Associations between anthocyanin intake and 5-year cardiovascular disease risk scores in the New Zealand population
Background: Cardiovascular disease (CVD) is the leading cause of death in New Zealand and worldwide. Consequently, there is great interest in measures that could contribute to the prevention of CVD. Diet is a key modifiable risk of CVD and is associated with several other CVD risk factors. Flavonoids are an abundant polyphenol found in plants and plant based foods, and consumption of these foods has been shown to play a role in decreasing mortality from CVD, and positively influencing CVD risk markers such as blood lipids and blood pressure. Objective: To examine the association between total flavonoid and anthocyanin intakes and 5-year CVD risk in the New Zealand men and woman, using ANS participants to represent the New Zealand adult population. Design: Data from 3132 of the 4721 people in the 2008/09 New Zealand Adult Nutrition Survey (NZANS) were used in the current cross-sectional study. Intakes of total flavonoids and their subclasses (flavones, flavanones, flavonols, anthocyanins, flavan-3-ols and isoflavones) were calculated from 24-hour diet recall data from the NZANS, and by using an updated and extended US Department of Agriculture (USDA) database for flavonoids and the Phenol-Explorer database for instances when the USDA lacked values. NZANS participants were divided into tertiles of CVD risk categories (mild, moderate to high and very high) according to the New Zealand 5-year CVD risk score charts.
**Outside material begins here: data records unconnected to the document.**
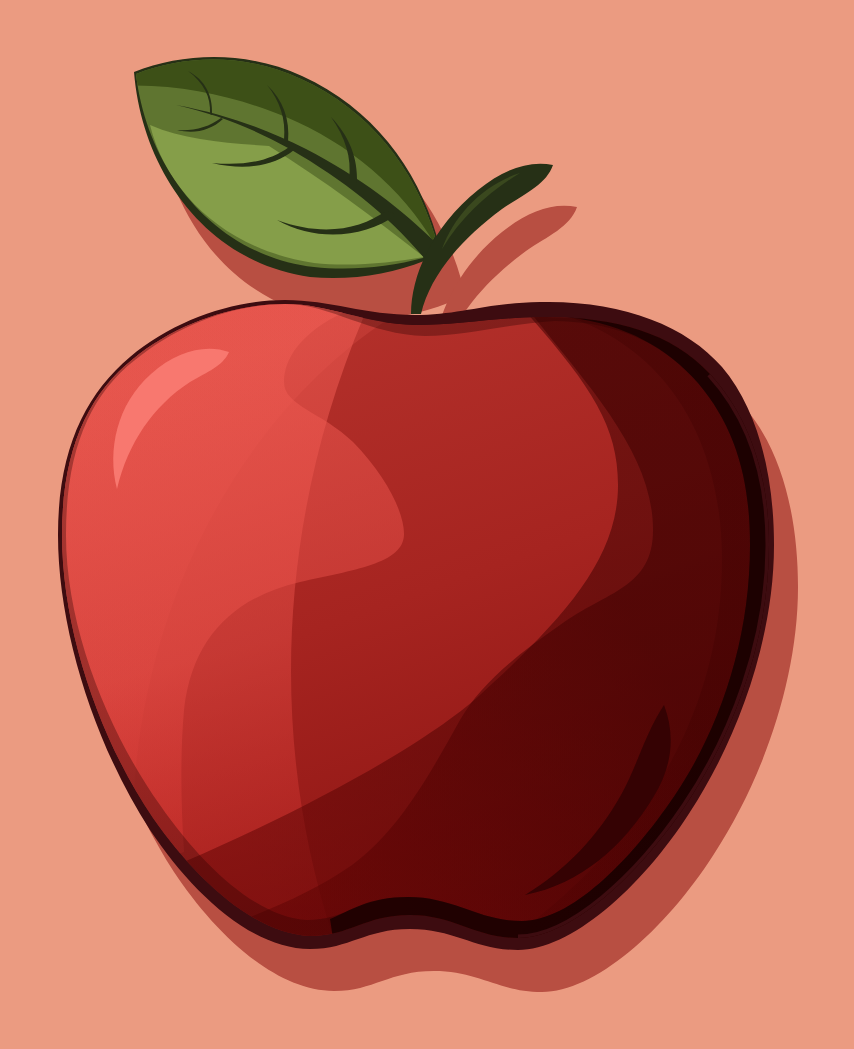
<!DOCTYPE html>
<html lang="en">
<head>
<meta charset="utf-8">
<title>Red apple</title>
<style>
:root {
  --backdrop: #eb9b81;
  --shadow: #b84f42;
  --outline: #3d0c10;
  --rim: #140001;
  --leaf-line: #263016;
  --leaf-light: #859e49;
  --leaf-mid: #5f7530;
  --leaf-dark: #3d5017;
  --gloss: #f8786f;
}
html, body { margin: 0; height: 100%; overflow: hidden; background: var(--backdrop); }
svg { display: block; width: 854px; height: 1049px; }
.shadow { fill: var(--shadow); }
.outline { fill: var(--outline); }
.leaf-line { fill: var(--leaf-line); }
.leaf-light { fill: var(--leaf-light); }
.leaf-mid { fill: var(--leaf-mid); }
.leaf-dark { fill: var(--leaf-dark); }
.gloss { fill: var(--gloss); }
.rim { fill: var(--rim); }
</style>
</head>
<body>
<svg viewBox="0 0 854 1049" role="img" aria-label="Glossy red apple with a green leaf">
  <defs>
    <path id="apple-shape" d="M285 300C330 300 365 315 415 315C460 315 485 303 540 302C620 300 686 325 722 367C760 412 774 480 774 545C774 640 737 740 690 812C640 890 570 950 518 950C475 950 455 929 410 929C365 929 350 949 310 949C250 949 190 890 150 830C95 745 58 630 58 535C58 450 85 395 130 357C175 319 235 300 285 300Z"/>
    <path id="skin-shape" d="M285 304C330 304 365 324 415 325C460 325 490 318 540 317C612 316 672 332 710 374C752 420 769 480 769 545C769 640 733 735 685 806C637 877 570 938 518 938C475 938 455 915 410 915C365 915 350 936 310 936C255 934 196 880 153 818C100 740 62 630 62 535C62 450 88 395 133 359C178 322 237 304 285 304Z"/>
    <path id="leaf-shape" d="M134 72C185 52 248 51 302 76C372 108 417 167 437 237L424 261C392 274 350 281 310 277C205 262 142 170 134 72Z"/>
    <path id="stem-shape" d="M411 314C411 270 438 222 478 190C503 170 528 160 553 165C546 185 524 194 502 209C460 240 430 276 421 314Z"/>
    <clipPath id="skin-clip"><use href="#skin-shape"/></clipPath>
    <clipPath id="leaf-clip"><path d="M136 74C187 54 248 54 301 79C369 110 414 167 435 236L423 258C390 267 350 271 314 267C215 256 147 170 136 74Z"/></clipPath>
    <linearGradient id="skin-tone" gradientUnits="userSpaceOnUse" x1="260" y1="300" x2="480" y2="920">
      <stop offset="0" stop-color="#b5322c"/>
      <stop offset=".5" stop-color="#a62420"/>
      <stop offset="1" stop-color="#8c1412"/>
    </linearGradient>
    <linearGradient id="light-tone" gradientUnits="userSpaceOnUse" x1="150" y1="380" x2="300" y2="920">
      <stop offset="0" stop-color="#ee5b52" stop-opacity=".58"/>
      <stop offset=".5" stop-color="#ea5049" stop-opacity=".46"/>
      <stop offset="1" stop-color="#d62d2a" stop-opacity=".3"/>
    </linearGradient>
    <linearGradient id="deep-tone" gradientUnits="userSpaceOnUse" x1="260" y1="880" x2="650" y2="650">
      <stop offset="0" stop-color="#5d0303" stop-opacity=".5"/>
      <stop offset="1" stop-color="#3d0000" stop-opacity=".52"/>
    </linearGradient>
  </defs>

  <rect width="854" height="1049" fill="var(--backdrop)"/>

  <g id="cast-shadow" class="shadow" transform="translate(24 42)">
    <use href="#leaf-shape"/>
    <use href="#stem-shape"/>
    <use href="#apple-shape"/>
  </g>

  <g id="apple">
    <use href="#apple-shape" class="outline"/>
    <g clip-path="url(#skin-clip)">
      <use href="#skin-shape" fill="url(#skin-tone)"/>
      <g id="lit-side" fill="url(#light-tone)">
        <path d="M345 312C300 332 284 360 284 382C284 406 322 412 353 442C386 476 404 512 404 534C404 564 352 570 300 582C235 597 192 637 184 710C180 755 181 805 184 852L40 900V280H345Z"/>
        <path d="M364 316C278 520 268 740 334 940H40V280H364Z"/>
        <path d="M390 318C255 405 148 580 134 790L40 800V280H390Z" opacity=".4"/>
      </g>
      <g id="shaded-side" fill="url(#deep-tone)">
        <path d="M526 312C590 385 618 425 618 485C618 560 562 620 480 695C425 745 300 812 186 861L220 960H800V312Z"/>
        <path d="M530 312C592 390 653 455 653 530C653 588 607 591 560 625C515 656 480 685 460 720C432 770 400 830 352 865C322 886 288 902 248 918L260 960H800V312Z"/>
        <path d="M566 316C675 352 722 450 722 560C722 700 655 830 522 930L530 960H800V312Z" opacity=".62"/>
      </g>
      <path id="soft-rim" fill="#2a0003" fill-opacity=".33" d="M30 280H800V960H30ZM285 304C330 304 370 335 425 336C465 336 500 325 555 321C620 322 665 345 698 383C736 428 750 480 750 545C750 640 720 728 675 795C630 862 570 921 522 921C478 921 455 897 408 897C362 897 345 920 307 920C260 918 205 870 160 805C110 735 66 630 66 535C66 450 90 395 135 360C180 323 237 304 285 304Z" fill-rule="evenodd"/>
      <path id="dark-rim" class="rim" fill-opacity=".78" d="M568 317C627 325 667 348 698 383C736 428 750 480 750 545C750 640 720 728 675 795C630 862 570 921 522 921C478 921 455 897 408 897C368 897 350 911 330 919L334 945H800V312Z"/>
      <path id="right-edge" fill="none" stroke="#3d0c10" stroke-width="7" d="M710 374C752 420 769 480 769 545C769 640 733 735 685 806C637 877 570 938 518 938"/>
    </g>
    <path class="gloss" d="M117 489C107 450 117 404 151 374C177 350 207 344 229 352C223 366 207 372 190 382C153 406 128 443 117 489Z"/>
    <path fill="#350203" d="M664 705C675 734 673 765 654 796C624 846 581 884 525 895C567 869 598 836 621 795C638 764 645 734 664 705Z"/>
  </g>

  <g id="leaf">
    <use href="#leaf-shape" class="leaf-line"/>
    <g clip-path="url(#leaf-clip)">
      <rect class="leaf-mid" x="120" y="40" width="330" height="250"/>
      <path class="leaf-dark" d="M120 86C180 83 240 98 286 117C350 144 402 188 436 246L450 230V40H120Z"/>
      <path class="leaf-light" d="M150 125C185 140 225 143 269 146C325 181 377 220 424 257C390 263 350 267 314 263C230 251 167 195 150 125Z"/>
    </g>
    <g id="veins" class="leaf-line">
      <path d="M176 105C225 114 266 129 306 149C360 177 402 209 438 245L425 259C389 216 345 181 290 149C252 128 216 114 176 105Z"/>
      <path d="M188 71C205 80 213 95 212 115L210 114C211 97 204 83 188 71Z"/>
      <path d="M267 85C283 100 290 119 288 142L284 140C286 119 280 101 267 85Z"/>
      <path d="M331 117C349 136 358 157 357 184L349 180C352 157 345 137 331 117Z"/>
      <path d="M177 130C195 131 209 127 221 118L223 119C210 131 194 134 177 130Z"/>
      <path d="M212 163C245 166 270 161 289 147L294 150C274 166 246 171 212 163Z"/>
      <path d="M277 220C320 236 359 231 387 210L396 215C364 238 316 242 277 220Z"/>
    </g>
  </g>

  <g id="stem">
    <use href="#stem-shape" class="leaf-line"/>
    <path fill="#3a481e" d="M442 249C454 215 484 184 520 173C492 190 463 214 442 249Z"/>
  </g>
</svg>
</body>
</html>
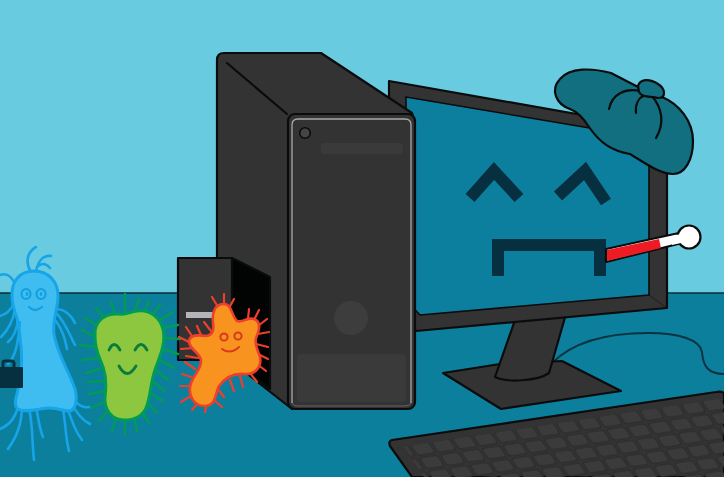
<!DOCTYPE html>
<html lang="en">
<head>
<meta charset="utf-8">
<title>Computer virus</title>
<style>
:root{--wall:#69cbdf;--desk:#0c7f9d;--screen:#0d7f9e;--case:#333334;--panel:#3a3a3b;--ink:#0a0b0c;--face:#06303f;--bag:#126f80;--blue:#3fbdf0;--blue-line:#16a5e8;--green:#8dc63f;--green-line:#009c55;--green-face:#0b7a3c;--orange:#f7931e;--red:#ee3e2c}
html,body{margin:0;width:724px;height:477px;overflow:hidden;background:var(--wall)}
svg{display:block}
.outline{stroke:var(--ink);stroke-width:2.2;stroke-linejoin:round;stroke-linecap:round}
.case{fill:var(--case)}
.line{fill:none;stroke-linecap:round;stroke-linejoin:round}
.blue-line{stroke:var(--blue-line);stroke-width:2.6}
.green-line{stroke:var(--green-line);stroke-width:2.4}
.red-line{stroke:var(--red);stroke-width:2.2}
.frown{fill:none;stroke:var(--face);stroke-width:12}
</style>
</head>
<body>
<svg width="724" height="477" viewBox="0 0 724 477" role="img" aria-label="A sick computer with an ice bag and a thermometer, while three germs walk into its case">
<defs>
<pattern id="keys" width="21" height="16" patternUnits="userSpaceOnUse" patternTransform="matrix(.99 -.15 .55 .83 409 444)">
<rect x="1" y="1" width="18" height="13" rx="3" fill="#3b3b3c" stroke="#29292a"/>
</pattern>
</defs>

<g id="room">
<rect width="724" height="477" fill="var(--wall)"/>
<rect y="293" width="724" height="184" fill="var(--desk)"/>
<path d="M0 293H724" stroke="#0b2e3a" stroke-width="1.6"/>
</g>

<path id="cable" class="line" d="M552 363C575 340 612 333 648 333C680 333 700 340 702 352C703 366 708 374 724 374" stroke="#08333f" stroke-width="2"/>

<g id="monitor">
<path class="outline case" d="M443 373L500 364L562 361L621 391L501 409Z"/>
<path class="outline case" d="M515 320L495 377C507 383 538 381 549 373L566 314Z"/>
<path class="outline case" d="M389 81L667 130V308L416 331L389 300Z"/>
<path d="M406 97L649 138V295L420 315L406 300Z" fill="var(--screen)" stroke="var(--ink)" stroke-width="1.6"/>
<path d="M649 138L667 130M649 295L667 308" stroke="var(--ink)" stroke-width="0.5"/>
</g>

<g id="sad-face">
<path class="frown" d="M470 198L494 171L519 198"/>
<path class="frown" d="M558 196L585 171L606 202"/>
<path class="frown" d="M498 276V245H600V276"/>
</g>

<g id="thermometer">
<path d="M606 249L688 231L690 241L606 262Z" fill="#fff" class="outline"/>
<circle class="outline" cx="689" cy="237" r="11.5" fill="#fff"/>
<path d="M672 236L690 232V241L672 245Z" fill="#fff"/>
<path d="M607 250L659 239L661 248L607 261Z" fill="#ed1c24"/>
</g>

<g id="ice-bag" class="outline" fill="var(--bag)">
<path d="M570 109C556 104 550 90 560 79C570 67 592 68 611 73L640 88L662 97C679 104 693 121 693 141C693 160 685 174 673 174C660 174 645 163 630 154C612 151 600 143 589 127C584 119 578 112 570 109Z"/>
<path class="line" d="M640 91C625 88 612 94 609 109M645 95C638 98 635 105 636 113M652 96C662 108 665 123 656 138"/>
<path d="M638 86C640 79 649 78 658 84C666 89 666 98 658 98C650 96 642 98 639 92Z"/>
</g>

<g id="tower">
<path class="outline case" d="M217 60Q217 53 224 53H321L412 113L415 123L292 409L217 350Z"/>
<path class="line outline" d="M227 63L287 114"/>
<rect class="outline case" x="288" y="114" width="127" height="295" rx="7"/>
<path d="M292 403V125Q292 119 298 119H405Q411 119 411 125V403" fill="none" stroke="#a9a9aa" stroke-width="1.3"/>
<path d="M292 403Q293 406 298 406H405Q410 406 411 403" fill="none" stroke="#666667"/>
<circle cx="305" cy="133" r="5.3" fill="#454546" stroke="var(--ink)" stroke-width="1.6"/>
<rect x="321" y="143" width="82" height="11" rx="4" fill="var(--panel)"/>
<circle cx="351" cy="318" r="17" fill="#3d3d3e"/>
<rect x="297" y="354" width="109" height="48" rx="4" fill="var(--panel)"/>
</g>

<g id="open-door">
<path class="outline" d="M232 258L270 277V389L232 362Z" fill="#020303"/>
<rect class="outline case" x="178" y="258" width="54" height="102"/>
<rect x="186" y="312" width="32" height="6" fill="#b5b4b8"/>
</g>

<g id="keyboard">
<path class="outline case" d="M392 440L716 392Q721 391 724 393V477H412L390 446Q388 441 392 440Z"/>
<path d="M404 446L718 399L724 404V477H424Z" fill="url(#keys)"/>
</g>

<g id="blue-germ">
<path class="line blue-line" d="M31 272C25 263 27 252 36 247M36 272C38 260 44 255 51 256M37 267C42 262 47 264 50 268M15 284C11 275 5 273 0 275M14 303C10 312 4 315 0 316M15 309C13 322 8 330 1 337M18 318C17 330 13 338 8 342M55 309C65 309 71 315 75 323M57 314C65 322 68 332 75 345M56 321C63 331 65 339 67 349M19 401C17 416 10 425 0 429M22 405C22 424 17 436 8 449M29 408C33 426 32 443 34 460M36 407C39 420 39 428 43 437M62 405C66 421 65 436 69 451M67 406C71 420 75 431 82 440M72 404C77 414 82 420 90 424M74 399C79 407 84 408 89 407"/>
<path d="M12 297C11 281 20 271 34 271C49 271 58 282 58 296C58 310 52 319 54 334C57 354 69 371 75 389C78 401 75 411 69 411C61 411 58 407 48 408C36 409 25 413 18 409C11 404 20 390 21 374C23 353 20 333 17 318C14 310 12 304 12 297Z" fill="var(--blue)" stroke="var(--blue-line)" stroke-width="3"/>
<g class="line" stroke="#159fe0" stroke-width="2.2">
<ellipse cx="26" cy="294" rx="4.5" ry="5"/><ellipse cx="41" cy="294" rx="4.5" ry="5"/>
<path d="M27 293V295M41 293V295M29 307Q35 313 42 307"/>
</g>
<path class="line blue-line" d="M20 322C18 340 17 355 8 364"/>
<g id="briefcase">
<path class="line" d="M3 368V362Q3 361 5 361H11Q14 361 14 363V368" stroke="#06303f" stroke-width="3"/>
<rect x="-3" y="367" width="26" height="21" rx="1" fill="#06303f"/>
</g>
</g>

<g id="green-germ">
<path class="line green-line" d="M125 311V294M115 314L111 302M134 313L139 299M144 313L149 301M153 314L160 305M160 320L173 312M162 328L178 325M164 338L180 339M163 349L178 354M160 360L174 368M156 370L168 380M152 381L165 391M149 392L163 401M147 402L157 413M142 412L149 423M134 417L137 431M125 419L125 434M116 418L112 431M108 411L99 421M105 402L91 408M105 391L89 394M104 381L88 382M100 369L86 373M97 358L82 360M95 347L80 345M95 337L82 330M98 326L85 318M105 318L96 308"/>
<path d="M95 336C94 320 106 313 119 314C126 315 130 312 137 311C150 309 160 318 163 329C166 341 161 354 156 367C150 382 151 397 146 408C142 417 133 420 124 420C111 420 104 409 105 397C107 380 105 370 100 359C96 350 95 344 95 336Z" fill="var(--green)" stroke="var(--green-line)" stroke-width="3"/>
<path class="line" d="M109 350Q114 339 120 350M135 350Q141 339 147 350M119 366Q127 381 136 366" stroke="var(--green-face)" stroke-width="2.8"/>
</g>

<g id="orange-germ">
<path class="line red-line" d="M218 307L212 297M224 305V294M229 308L234 299M248 319L249 309M254 320L259 310M258 326L267 319M258 334L269 332M256 344L268 347M258 354L268 359M257 364L266 371M250 373L257 382M240 376L243 387M230 380L234 391M218 389L224 397M214 400L222 407M207 404L205 412M198 403L192 410M191 396L181 402M190 386L180 386M191 377L182 374M195 369L185 362M198 358L186 356M194 348L181 349M189 342L179 337M192 336L186 327M201 335L197 326M211 331L204 322"/>
<path d="M213 322C212 312 215 304 224 304C232 304 231 315 237 321C243 323 247 317 254 319C262 322 259 331 256 338C254 345 258 350 260 357C262 368 254 375 244 374C234 373 225 378 219 386C215 394 216 405 206 406C194 407 187 395 191 383C194 374 201 370 201 361C201 353 190 350 189 342C189 334 199 335 206 336C213 335 214 330 213 322Z" fill="var(--orange)" stroke="var(--red)" stroke-width="2.6"/>
<g class="line" stroke="#d9391f" stroke-width="2">
<circle cx="224" cy="337" r="3.6"/><circle cx="238" cy="336" r="3.6"/>
<path d="M222 349Q230 355 239 347"/>
</g>
</g>
</svg>
</body>
</html>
Results: The main food source of total flavonoids in the New Zealand adult population was “Sugar and Sweets”, and the overall mean intake of total flavonoids (SE) was 471.07mg (±15.6). The main food source of anthocyanins was the food group “non-alcoholic beverages” with a mean intake of 20.81mg (±1.8). After adjusting for age, sex, BMI, NZ deprivation score and ethnic group, the odds of being in the highest CVD risk category were significantly lower in those who were in the highest tertile for anthocyanin intake when compared to lowest tertile of anthocyanin intake (OR=0.62, CI 0.41-0.95). Odds of being in the medium-high risk level (category 2) of CVD were also significantly decreased with a high intake of anthocyanins (OR=0.62, CI 0.42-0.91) compared to those who had the lowest intake of anthocyanins. For total flavonoid intake, after adjustments for age, sex, BMI, NZ deprivation score and ethnicity, being in the highest tertile of flavonoid intake was significantly associated with a decrease in the odds of being in the highest risk category for CVD (OR=0.52, CI 0.29-0.91). Conclusions: These data suggest that flavonoids, anthocyanins in particular, may play a major role in the prevention of CVD in New Zealand. Consuming a balanced diet that meets the recommendations for servings of fruit and vegetables per day, particularly berries, could increase flavonoid and anthocyanin intake and contribute to a reduction in CVD.
Advisor: Skidmore, Paula; Flemming, Liz
Degree Name: Master of Dietetics
Degree Discipline: Human Nutrition
Publisher: University of Otago
Keywords: Flavonoids; Anthocyanins; ANTHOCYANIDINS; CVD; cardiovascular disease; Cardiovascular disease risk score
Research Type: Thesis